Although the beef replacement heifer inventory is 2% higher than last year, the smallest cow herd in decades means rebuilding will take years, even if the weather cooperates.
The annual USDA Cattle Inventory report released Friday should yield no surprises to the market but underscores how much tighter the supply is getting.
“The report reiterates the reduced cattle supply, and the difficulty of retaining heifers to enter the breeding herd,” says Andrew Griffith, University of Tennessee agricultural economist, in his weekly market
comments. “It will be a long hard drive to rebuild the herd even if we have favorable weather conditions the next few years.”
- The beef cow inventory (29.3 million head) is 3% less.
- Beef replacement females (5.4 million head) are 2% more than last year.
- Cattle and calves on feed for slaughter (13.4 million head) are down 5% from last year.
- The number of calves grazing small grain pasture in Kansas, Oklahoma and Texas (1.34 million head) is 16% than last year.
- The inventory of all cows and heifers (38.5 million head) that calved in 2012 is 2% less than last year, the lowest January 1 inventory since 1941 (36.8 million head).
- The January 1 inventory (89.3 million head) of all cattle and calves in the U.S. is 2% less than a year ago; the lowest Jan. 1 inventory since 1952 (88.1 million head).
When Cargill announced the closure of its Plainview, TX, slaughter facility Jan. 17—some 2,400-head daily capacity—the company cited dwindling cattle supplies relative to packing capacity.
“While idling a major beef plant is unfortunate because of the resulting layoff of good people, which impacts their families and the community of Plainview, we were compelled to make a decision that would reduce the strain created on our beef business by the reduced cattle supply,” explained John Keating, president of Cargill Beef, based in Wichita, KS. “The U.S. cattle herd is at its lowest level since 1952. Increased feed costs resulting from the prolonged drought, combined with herd liquidations by cattle ranchers, are severely and adversely contributing to the challenging business conditions we face as an industry. Our preference would have been not to idle a plant.”
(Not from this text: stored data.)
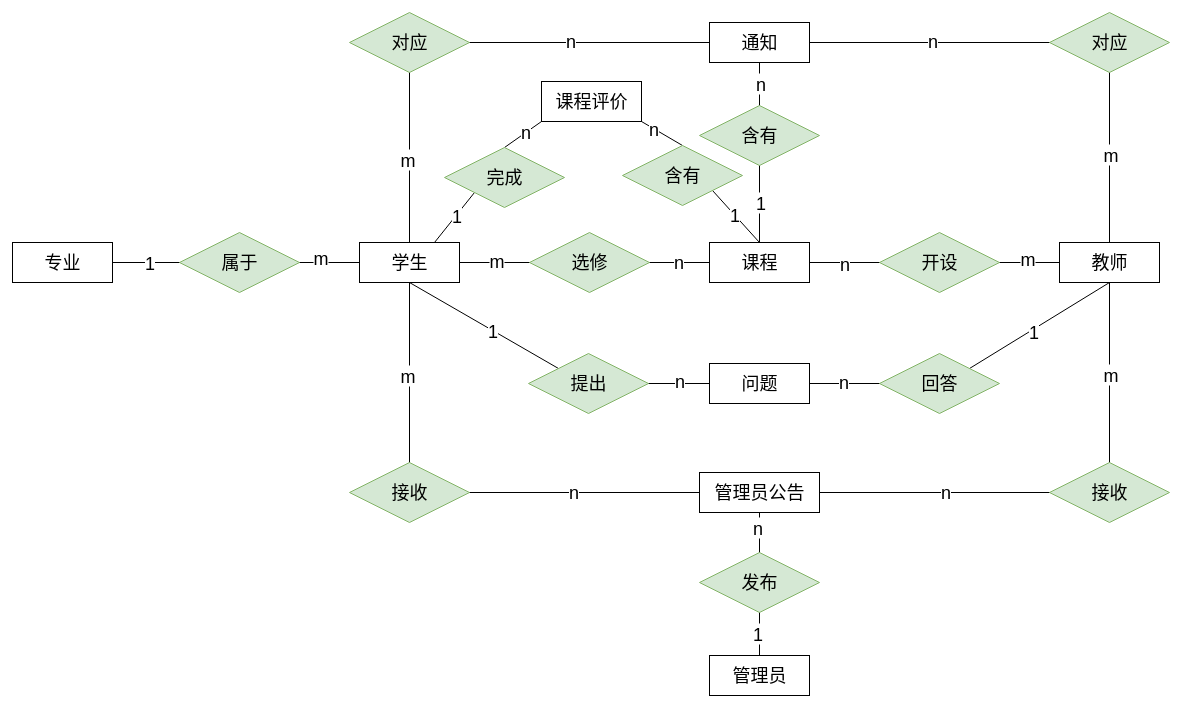
<!DOCTYPE html>
<html lang="zh-CN">
<head>
<meta charset="utf-8">
<title>实体关系图</title>
<style>
:root {
  --paper: #ffffff;
  --ink: #000000;
  --relation-fill: #d5e8d4;
  --relation-line: #82b366;
}
* { box-sizing: border-box; }
body { margin: 0; background: var(--paper); }
.diagram {
  position: relative;
  width: 1182px;
  height: 708px;
  overflow: hidden;
  background: var(--paper);
  color: var(--ink);
  font: 18px/1 "Noto Sans CJK SC", "Noto Sans CJK JP", sans-serif;
}
.connectors { position: absolute; left: 0; top: 0; fill: none; stroke: var(--ink); stroke-width: 1; }
.entity, .relation, .cardinality {
  position: absolute;
  left: var(--x);
  top: var(--y);
  display: flex;
  align-items: center;
  justify-content: center;
  white-space: nowrap;
}
.entity {
  width: 101px;
  height: 41px;
  padding-bottom: 3px;
  border: 1px solid var(--ink);
  background: var(--paper);
}
.entity.wide { width: 121px; }
.relation { width: 121px; height: 61px; padding-bottom: 3px; }
.relation svg { position: absolute; left: 0; top: 0; fill: var(--relation-fill); stroke: var(--relation-line); }
.relation span { position: relative; }
.cardinality {
  height: 21px;
  transform: translate(-50%, -50%);
  background: var(--paper);
  font-family: "Liberation Sans", Arial, sans-serif;
}
</style>
</head>
<body>
<main class="diagram">
  <svg class="connectors" width="1182" height="708" viewBox="0 0 1182 708" aria-hidden="true">
    <defs>
      <polygon id="diamond" points="60.5,0.5 120.5,30.5 60.5,60.5 0.5,30.5"/>
    </defs>
    <line x1="469" y1="42.5" x2="709" y2="42.5"/>
    <line x1="810" y1="42.5" x2="1050" y2="42.5"/>
    <line x1="409.5" y1="72" x2="409.5" y2="242"/>
    <line x1="1109.5" y1="72" x2="1109.5" y2="242"/>
    <line x1="759.5" y1="62" x2="759.5" y2="106"/>
    <line x1="759.5" y1="165" x2="759.5" y2="242"/>
    <line x1="541.5" y1="121.5" x2="504.5" y2="147.5"/>
    <line x1="474.5" y1="192.5" x2="434.5" y2="242.5"/>
    <line x1="641.5" y1="121.5" x2="682.5" y2="145.5"/>
    <line x1="712.5" y1="190.5" x2="759.5" y2="242.5"/>
    <line x1="112" y1="262.5" x2="180" y2="262.5"/>
    <line x1="299" y1="262.5" x2="360" y2="262.5"/>
    <line x1="459" y1="262.5" x2="530" y2="262.5"/>
    <line x1="649" y1="262.5" x2="710" y2="262.5"/>
    <line x1="809" y1="262.5" x2="880" y2="262.5"/>
    <line x1="999" y1="262.5" x2="1060" y2="262.5"/>
    <line x1="409.5" y1="282.5" x2="558.5" y2="368.5"/>
    <line x1="1109.5" y1="282.5" x2="969.5" y2="368.5"/>
    <line x1="648" y1="383.5" x2="710" y2="383.5"/>
    <line x1="809" y1="383.5" x2="880" y2="383.5"/>
    <line x1="409.5" y1="282" x2="409.5" y2="463"/>
    <line x1="1109.5" y1="282" x2="1109.5" y2="463"/>
    <line x1="469" y1="492.5" x2="700" y2="492.5"/>
    <line x1="819" y1="492.5" x2="1050" y2="492.5"/>
    <line x1="759.5" y1="512" x2="759.5" y2="553"/>
    <line x1="759.5" y1="612" x2="759.5" y2="656"/>
  </svg>

  <!-- Cardinalities -->
  <span class="cardinality" style="--x:571px;--y:41px">n</span>
  <span class="cardinality" style="--x:933px;--y:41px">n</span>
  <span class="cardinality" style="--x:408px;--y:160px">m</span>
  <span class="cardinality" style="--x:1111px;--y:155px">m</span>
  <span class="cardinality" style="--x:761px;--y:84px">n</span>
  <span class="cardinality" style="--x:761px;--y:203px">1</span>
  <span class="cardinality" style="--x:526px;--y:132px">n</span>
  <span class="cardinality" style="--x:457px;--y:216px">1</span>
  <span class="cardinality" style="--x:654px;--y:129px">n</span>
  <span class="cardinality" style="--x:735px;--y:215px">1</span>
  <span class="cardinality" style="--x:150px;--y:263px">1</span>
  <span class="cardinality" style="--x:321px;--y:258px">m</span>
  <span class="cardinality" style="--x:497px;--y:261px">m</span>
  <span class="cardinality" style="--x:679px;--y:262px">n</span>
  <span class="cardinality" style="--x:845px;--y:264px">n</span>
  <span class="cardinality" style="--x:1028px;--y:259px">m</span>
  <span class="cardinality" style="--x:493px;--y:331px">1</span>
  <span class="cardinality" style="--x:1034px;--y:332px">1</span>
  <span class="cardinality" style="--x:680px;--y:381px">n</span>
  <span class="cardinality" style="--x:844px;--y:382px">n</span>
  <span class="cardinality" style="--x:408px;--y:376px">m</span>
  <span class="cardinality" style="--x:1111px;--y:375px">m</span>
  <span class="cardinality" style="--x:574px;--y:492px">n</span>
  <span class="cardinality" style="--x:946px;--y:492px">n</span>
  <span class="cardinality" style="--x:758px;--y:528px">n</span>
  <span class="cardinality" style="--x:758px;--y:634px">1</span>

  <!-- Relations -->
  <div class="relation" style="--x:349px;--y:12px"><svg width="121" height="61"><use href="#diamond"/></svg><span>对应</span></div>
  <div class="relation" style="--x:1049px;--y:12px"><svg width="121" height="61"><use href="#diamond"/></svg><span>对应</span></div>
  <div class="relation" style="--x:699px;--y:105px"><svg width="121" height="61"><use href="#diamond"/></svg><span>含有</span></div>
  <div class="relation" style="--x:444px;--y:147px"><svg width="121" height="61"><use href="#diamond"/></svg><span>完成</span></div>
  <div class="relation" style="--x:622px;--y:145px"><svg width="121" height="61"><use href="#diamond"/></svg><span>含有</span></div>
  <div class="relation" style="--x:179px;--y:232px"><svg width="121" height="61"><use href="#diamond"/></svg><span>属于</span></div>
  <div class="relation" style="--x:529px;--y:232px"><svg width="121" height="61"><use href="#diamond"/></svg><span>选修</span></div>
  <div class="relation" style="--x:879px;--y:232px"><svg width="121" height="61"><use href="#diamond"/></svg><span>开设</span></div>
  <div class="relation" style="--x:528px;--y:353px"><svg width="121" height="61"><use href="#diamond"/></svg><span>提出</span></div>
  <div class="relation" style="--x:879px;--y:353px"><svg width="121" height="61"><use href="#diamond"/></svg><span>回答</span></div>
  <div class="relation" style="--x:349px;--y:462px"><svg width="121" height="61"><use href="#diamond"/></svg><span>接收</span></div>
  <div class="relation" style="--x:1049px;--y:462px"><svg width="121" height="61"><use href="#diamond"/></svg><span>接收</span></div>
  <div class="relation" style="--x:699px;--y:552px"><svg width="121" height="61"><use href="#diamond"/></svg><span>发布</span></div>

  <!-- Entities -->
  <div class="entity" style="--x:709px;--y:22px">通知</div>
  <div class="entity" style="--x:541px;--y:81px">课程评价</div>
  <div class="entity" style="--x:12px;--y:242px">专业</div>
  <div class="entity" style="--x:359px;--y:242px">学生</div>
  <div class="entity" style="--x:709px;--y:242px">课程</div>
  <div class="entity" style="--x:1059px;--y:242px">教师</div>
  <div class="entity" style="--x:709px;--y:363px">问题</div>
  <div class="entity wide" style="--x:699px;--y:472px">管理员公告</div>
  <div class="entity" style="--x:709px;--y:655px">管理员</div>
</main>
</body>
</html>
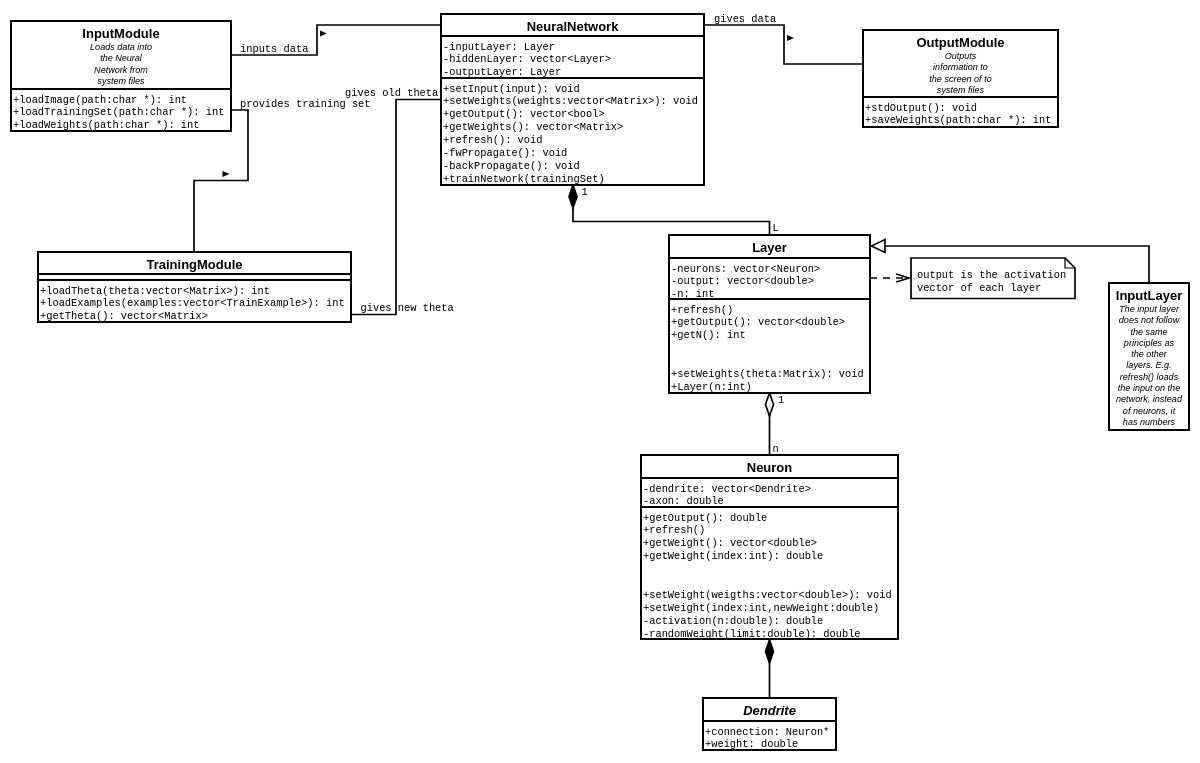
<!DOCTYPE html>
<html lang="en">
<head>
<meta charset="utf-8">
<title>Neural network class diagram</title>
<style>
:root { --ink: #000; --paper: #fff; --row: 12.9px; }
* { box-sizing: border-box; margin: 0; padding: 0; }
html, body { width: 1200px; height: 763px; overflow: hidden; background: var(--paper); }
.diagram {
  position: relative; width: 1200px; height: 763px; overflow: hidden; color: var(--ink);
  font: 10.36px/var(--row) "Liberation Mono", monospace; white-space: nowrap;
}
.connectors { position: absolute; inset: 0; fill: none; stroke: var(--ink); stroke-width: 1.7; }
.connectors .solid { fill: var(--ink); }
.connectors .hollow { fill: var(--paper); }
.connectors .direction { fill: var(--ink); stroke: none; }
.class { position: absolute; display: grid; border: 2px solid var(--ink); background: var(--paper); }
.class > * { min-height: 0; }
.class header { padding-top: 4px; text-align: center; font-family: "Liberation Sans", sans-serif; }
.class h2 { font-size: 13px; line-height: 16px; font-weight: 700; }
.class p { font-size: 9.06px; line-height: 11.3px; font-style: italic; }
.class ul { list-style: none; border-top: 2px solid var(--ink); padding: 3.5px 0 0 1px; }
.class .apart { margin-top: calc(var(--row) * 2); }
.abstract h2 { font-style: italic; }
.input-module { left: 10px; top: 20px; width: 222px; height: 112px; grid-template-rows: 66px 1fr; }
.neural-network { left: 440px; top: 13px; width: 265px; height: 173px; grid-template-rows: 20px 42px 1fr; }
.output-module { left: 862px; top: 29px; width: 197px; height: 99px; grid-template-rows: 65px 1fr; }
.training-module { left: 37px; top: 251px; width: 315px; height: 72px; grid-template-rows: 20px 6px 1fr; }
.layer { left: 668px; top: 234px; width: 203px; height: 160px; grid-template-rows: 21px 41px 1fr; }
.input-layer { left: 1108px; top: 282px; width: 82px; height: 149px; }
.neuron { left: 640px; top: 454px; width: 259px; height: 186px; grid-template-rows: 21px 29px 1fr; }
.dendrite { left: 702px; top: 697px; width: 135px; height: 54px; grid-template-rows: 21px 1fr; }
.label { position: absolute; left: var(--x); top: var(--y); }
</style>
</head>
<body>
<main class="diagram">
  <svg class="connectors" width="1200" height="763" viewBox="0 0 1200 763" aria-hidden="true">
    <defs>
      <path id="diamond" d="M0 0L4 11.5L0 23L-4 11.5Z"/>
      <path id="pointer" d="M0 0L7 3L0 6Z"/>
    </defs>
    <polyline points="231,55 317,55 317,25 441,25"/>
    <polyline points="231,110 248,110 248,180.5 194,180.5 194,252"/>
    <polyline points="351,314.5 396,314.5 396,99.5 441,99.5"/>
    <polyline points="704,25 784,25 784,64 863,64"/>
    <polyline points="573,186 573,221.5 769.5,221.5 769.5,235"/>
    <line x1="769.5" y1="394" x2="769.5" y2="455"/>
    <line x1="769.5" y1="640" x2="769.5" y2="698"/>
    <polyline points="1149,283 1149,246 885,246"/>
    <polygon class="hollow" points="871.5,246 885,239.5 885,252.5"/>
    <line x1="870" y1="278" x2="908" y2="278" stroke-dasharray="7 6"/>
    <polyline points="896,274 909,278 896,282"/>
    <path class="hollow" d="M911 258H1065L1075 268V298.5H911Z"/>
    <path d="M1065 258V268H1075" stroke-width="1.2"/>
    <use class="solid" href="#diamond" x="573" y="185"/>
    <use class="hollow" href="#diamond" x="769.5" y="393"/>
    <use class="solid" href="#diamond" x="769.5" y="640"/>
    <use class="direction" href="#pointer" x="320" y="30.5"/>
    <use class="direction" href="#pointer" x="222.5" y="171"/>
    <use class="direction" href="#pointer" x="787" y="35"/>
  </svg>

  <section class="class input-module">
    <header>
      <h2>InputModule</h2>
      <p>Loads data into<br>the Neural<br>Network from<br>system files</p>
    </header>
    <ul>
      <li>+loadImage(path:char *): int</li>
      <li>+loadTrainingSet(path:char *): int</li>
      <li>+loadWeights(path:char *): int</li>
    </ul>
  </section>

  <section class="class neural-network">
    <header><h2>NeuralNetwork</h2></header>
    <ul>
      <li>-inputLayer: Layer</li>
      <li>-hiddenLayer: vector&lt;Layer&gt;</li>
      <li>-outputLayer: Layer</li>
    </ul>
    <ul>
      <li>+setInput(input): void</li>
      <li>+setWeights(weights:vector&lt;Matrix&gt;): void</li>
      <li>+getOutput(): vector&lt;bool&gt;</li>
      <li>+getWeights(): vector&lt;Matrix&gt;</li>
      <li>+refresh(): void</li>
      <li>-fwPropagate(): void</li>
      <li>-backPropagate(): void</li>
      <li>+trainNetwork(trainingSet)</li>
    </ul>
  </section>

  <section class="class output-module">
    <header>
      <h2>OutputModule</h2>
      <p>Outputs<br>information to<br>the screen of to<br>system files</p>
    </header>
    <ul>
      <li>+stdOutput(): void</li>
      <li>+saveWeights(path:char *): int</li>
    </ul>
  </section>

  <section class="class training-module">
    <header><h2>TrainingModule</h2></header>
    <ul></ul>
    <ul>
      <li>+loadTheta(theta:vector&lt;Matrix&gt;): int</li>
      <li>+loadExamples(examples:vector&lt;TrainExample&gt;): int</li>
      <li>+getTheta(): vector&lt;Matrix&gt;</li>
    </ul>
  </section>

  <section class="class layer">
    <header><h2>Layer</h2></header>
    <ul>
      <li>-neurons: vector&lt;Neuron&gt;</li>
      <li>-output: vector&lt;double&gt;</li>
      <li>-n: int</li>
    </ul>
    <ul>
      <li>+refresh()</li>
      <li>+getOutput(): vector&lt;double&gt;</li>
      <li>+getN(): int</li>
      <li class="apart">+setWeights(theta:Matrix): void</li>
      <li>+Layer(n:int)</li>
    </ul>
  </section>

  <section class="class input-layer">
    <header>
      <h2>InputLayer</h2>
      <p>The input layer<br>does not follow<br>the same<br>principles as<br>the other<br>layers. E.g.<br>refresh() loads<br>the input on the<br>network, instead<br>of neurons, it<br>has numbers</p>
    </header>
  </section>

  <section class="class neuron">
    <header><h2>Neuron</h2></header>
    <ul>
      <li>-dendrite: vector&lt;Dendrite&gt;</li>
      <li>-axon: double</li>
    </ul>
    <ul>
      <li>+getOutput(): double</li>
      <li>+refresh()</li>
      <li>+getWeight(): vector&lt;double&gt;</li>
      <li>+getWeight(index:int): double</li>
      <li class="apart">+setWeight(weigths:vector&lt;double&gt;): void</li>
      <li>+setWeight(index:int,newWeight:double)</li>
      <li>-activation(n:double): double</li>
      <li>-randomWeight(limit:double): double</li>
    </ul>
  </section>

  <section class="class dendrite abstract">
    <header><h2>Dendrite</h2></header>
    <ul>
      <li>+connection: Neuron*</li>
      <li>+weight: double</li>
    </ul>
  </section>

  <p class="label" style="--x:917px;--y:269px">output is the activation<br>vector of each layer</p>
  <span class="label" style="--x:240px;--y:43px">inputs data</span>
  <span class="label" style="--x:240px;--y:98px">provides training set</span>
  <span class="label" style="--x:345px;--y:87px">gives old theta</span>
  <span class="label" style="--x:360.5px;--y:302px">gives new theta</span>
  <span class="label" style="--x:714px;--y:13px">gives data</span>
  <span class="label" style="--x:581.5px;--y:186px">1</span>
  <span class="label" style="--x:772.5px;--y:222px">L</span>
  <span class="label" style="--x:778px;--y:394px">1</span>
  <span class="label" style="--x:772.5px;--y:443px">n</span>
</main>
</body>
</html>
The plan to idle Cargill’s Plainview facility includes measures for preserving its infrastructure for potential reopening if the U.S. cattle herd rebounds and requires additional processing capacity. However, Cargill does not expect the U.S. cattle herd to significantly increase in size for a number of years.
Analysts with USDA’s Economic Research Service noted in the January Livestock, Dairy and Poultry Outlook, “As the drought continues, potential for more cow liquidation increases and prospects for herd rebuilding deteriorate. Drought-affected pastures could result in further placements of lightweight feeder cattle in feedlots and further reduce the supply of heavy feeder cattle for placement. Negative packer margins and record-high retail beef prices could dampen rising fed cattle prices.”